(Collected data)

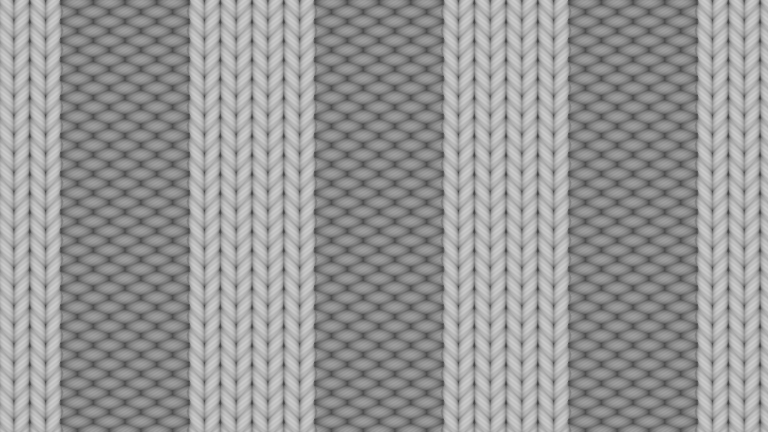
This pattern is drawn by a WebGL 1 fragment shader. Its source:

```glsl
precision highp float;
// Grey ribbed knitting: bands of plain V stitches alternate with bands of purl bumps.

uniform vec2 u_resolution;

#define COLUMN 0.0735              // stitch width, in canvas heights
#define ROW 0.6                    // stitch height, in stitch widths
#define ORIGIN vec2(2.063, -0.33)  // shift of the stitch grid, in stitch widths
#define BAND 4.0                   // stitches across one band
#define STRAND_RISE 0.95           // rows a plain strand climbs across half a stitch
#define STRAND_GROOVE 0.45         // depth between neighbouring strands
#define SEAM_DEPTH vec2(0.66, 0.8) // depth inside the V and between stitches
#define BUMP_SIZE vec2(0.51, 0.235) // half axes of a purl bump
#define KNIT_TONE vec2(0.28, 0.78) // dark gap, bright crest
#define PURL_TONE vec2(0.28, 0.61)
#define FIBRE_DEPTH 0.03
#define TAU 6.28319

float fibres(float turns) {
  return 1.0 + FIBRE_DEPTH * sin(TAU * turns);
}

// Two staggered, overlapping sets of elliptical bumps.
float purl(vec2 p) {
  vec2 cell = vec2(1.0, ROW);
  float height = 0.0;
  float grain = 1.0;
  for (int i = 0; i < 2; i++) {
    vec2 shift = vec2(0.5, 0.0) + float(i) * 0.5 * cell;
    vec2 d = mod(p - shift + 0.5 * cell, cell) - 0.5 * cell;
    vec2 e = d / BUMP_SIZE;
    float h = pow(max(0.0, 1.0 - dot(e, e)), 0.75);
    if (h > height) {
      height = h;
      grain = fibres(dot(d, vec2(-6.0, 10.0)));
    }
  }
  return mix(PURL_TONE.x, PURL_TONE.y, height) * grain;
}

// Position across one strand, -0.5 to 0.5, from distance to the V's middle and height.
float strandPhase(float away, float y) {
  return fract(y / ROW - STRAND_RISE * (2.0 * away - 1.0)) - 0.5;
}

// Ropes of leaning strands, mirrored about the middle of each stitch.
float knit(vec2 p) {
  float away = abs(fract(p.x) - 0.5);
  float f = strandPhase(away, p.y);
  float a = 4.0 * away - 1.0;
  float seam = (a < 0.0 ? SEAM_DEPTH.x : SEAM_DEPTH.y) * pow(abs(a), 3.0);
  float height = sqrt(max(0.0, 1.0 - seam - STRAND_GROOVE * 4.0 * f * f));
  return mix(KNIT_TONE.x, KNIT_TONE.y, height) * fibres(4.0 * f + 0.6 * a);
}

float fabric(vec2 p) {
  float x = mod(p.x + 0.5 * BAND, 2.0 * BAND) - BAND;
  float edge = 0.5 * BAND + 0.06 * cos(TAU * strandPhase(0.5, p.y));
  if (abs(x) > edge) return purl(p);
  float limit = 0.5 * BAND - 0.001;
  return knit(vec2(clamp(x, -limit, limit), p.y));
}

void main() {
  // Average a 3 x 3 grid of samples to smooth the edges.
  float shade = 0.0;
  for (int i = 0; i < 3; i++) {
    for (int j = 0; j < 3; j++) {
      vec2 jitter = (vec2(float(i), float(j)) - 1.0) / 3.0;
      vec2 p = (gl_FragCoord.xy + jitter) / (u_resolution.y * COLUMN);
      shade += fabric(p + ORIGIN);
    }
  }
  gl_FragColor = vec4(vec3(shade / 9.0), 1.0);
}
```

---

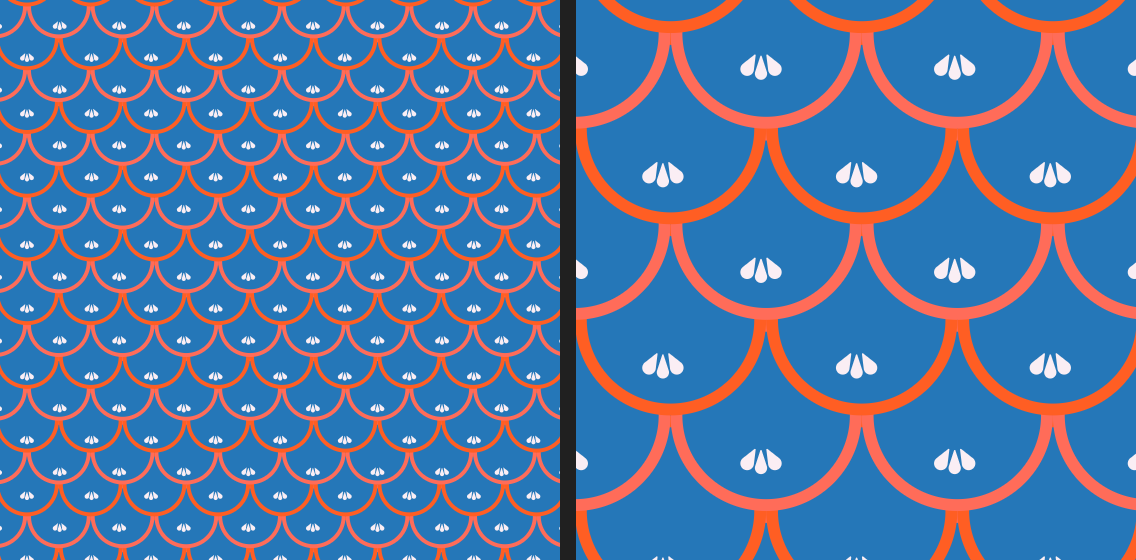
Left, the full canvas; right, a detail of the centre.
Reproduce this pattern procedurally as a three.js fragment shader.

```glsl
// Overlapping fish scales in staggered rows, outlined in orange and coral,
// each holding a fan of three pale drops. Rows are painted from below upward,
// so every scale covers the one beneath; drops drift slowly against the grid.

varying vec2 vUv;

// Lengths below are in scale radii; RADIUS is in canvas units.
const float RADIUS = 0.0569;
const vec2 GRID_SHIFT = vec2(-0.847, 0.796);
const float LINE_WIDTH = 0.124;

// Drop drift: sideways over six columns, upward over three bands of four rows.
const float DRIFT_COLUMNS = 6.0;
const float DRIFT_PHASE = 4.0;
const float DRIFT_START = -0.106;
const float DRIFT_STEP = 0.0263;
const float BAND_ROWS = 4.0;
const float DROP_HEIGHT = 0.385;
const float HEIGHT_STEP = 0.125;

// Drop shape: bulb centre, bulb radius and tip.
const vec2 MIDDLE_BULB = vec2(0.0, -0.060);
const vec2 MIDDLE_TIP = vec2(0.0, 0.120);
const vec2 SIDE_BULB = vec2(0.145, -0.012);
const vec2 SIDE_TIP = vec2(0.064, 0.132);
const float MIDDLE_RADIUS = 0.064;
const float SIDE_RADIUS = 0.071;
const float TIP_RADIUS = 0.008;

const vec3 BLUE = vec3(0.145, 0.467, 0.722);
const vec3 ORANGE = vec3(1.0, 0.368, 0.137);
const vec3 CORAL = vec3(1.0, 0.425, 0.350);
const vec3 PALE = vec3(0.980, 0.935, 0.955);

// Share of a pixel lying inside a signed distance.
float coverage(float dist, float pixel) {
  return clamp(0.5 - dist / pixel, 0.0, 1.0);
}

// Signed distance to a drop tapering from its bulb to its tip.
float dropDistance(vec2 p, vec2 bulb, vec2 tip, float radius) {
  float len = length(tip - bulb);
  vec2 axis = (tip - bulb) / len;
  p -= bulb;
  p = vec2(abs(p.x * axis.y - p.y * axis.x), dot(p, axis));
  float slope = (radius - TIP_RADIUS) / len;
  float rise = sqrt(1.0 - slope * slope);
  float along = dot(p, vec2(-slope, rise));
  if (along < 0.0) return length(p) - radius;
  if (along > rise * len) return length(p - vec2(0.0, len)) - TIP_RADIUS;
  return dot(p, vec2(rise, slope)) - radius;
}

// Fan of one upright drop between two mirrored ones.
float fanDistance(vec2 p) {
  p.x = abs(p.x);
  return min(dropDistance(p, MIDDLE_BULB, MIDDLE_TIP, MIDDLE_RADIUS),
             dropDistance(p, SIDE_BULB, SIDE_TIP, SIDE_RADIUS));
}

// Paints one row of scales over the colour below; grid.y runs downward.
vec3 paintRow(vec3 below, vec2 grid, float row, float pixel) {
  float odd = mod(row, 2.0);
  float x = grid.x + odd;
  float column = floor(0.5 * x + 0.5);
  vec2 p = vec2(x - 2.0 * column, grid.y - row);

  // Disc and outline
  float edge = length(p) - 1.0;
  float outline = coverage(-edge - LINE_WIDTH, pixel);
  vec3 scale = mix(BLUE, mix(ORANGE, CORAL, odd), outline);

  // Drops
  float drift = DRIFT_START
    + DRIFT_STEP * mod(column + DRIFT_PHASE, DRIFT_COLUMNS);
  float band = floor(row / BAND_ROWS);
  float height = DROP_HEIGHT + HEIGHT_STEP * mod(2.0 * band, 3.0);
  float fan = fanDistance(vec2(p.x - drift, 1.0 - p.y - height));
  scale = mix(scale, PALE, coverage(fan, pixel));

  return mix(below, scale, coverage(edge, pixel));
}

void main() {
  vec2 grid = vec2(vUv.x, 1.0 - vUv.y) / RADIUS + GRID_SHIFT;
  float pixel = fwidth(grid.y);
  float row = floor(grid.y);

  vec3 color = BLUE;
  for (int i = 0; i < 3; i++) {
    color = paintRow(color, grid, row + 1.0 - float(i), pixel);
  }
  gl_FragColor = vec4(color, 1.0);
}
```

## EXERCISE AIM
Report every line in the data that holds "slope", copying each one.

## WRITTEN RESPONSE
  float slope = (radius - TIP_RADIUS) / len;
  float rise = sqrt(1.0 - slope * slope);
  float along = dot(p, vec2(-slope, rise));
  return dot(p, vec2(rise, slope)) - radius;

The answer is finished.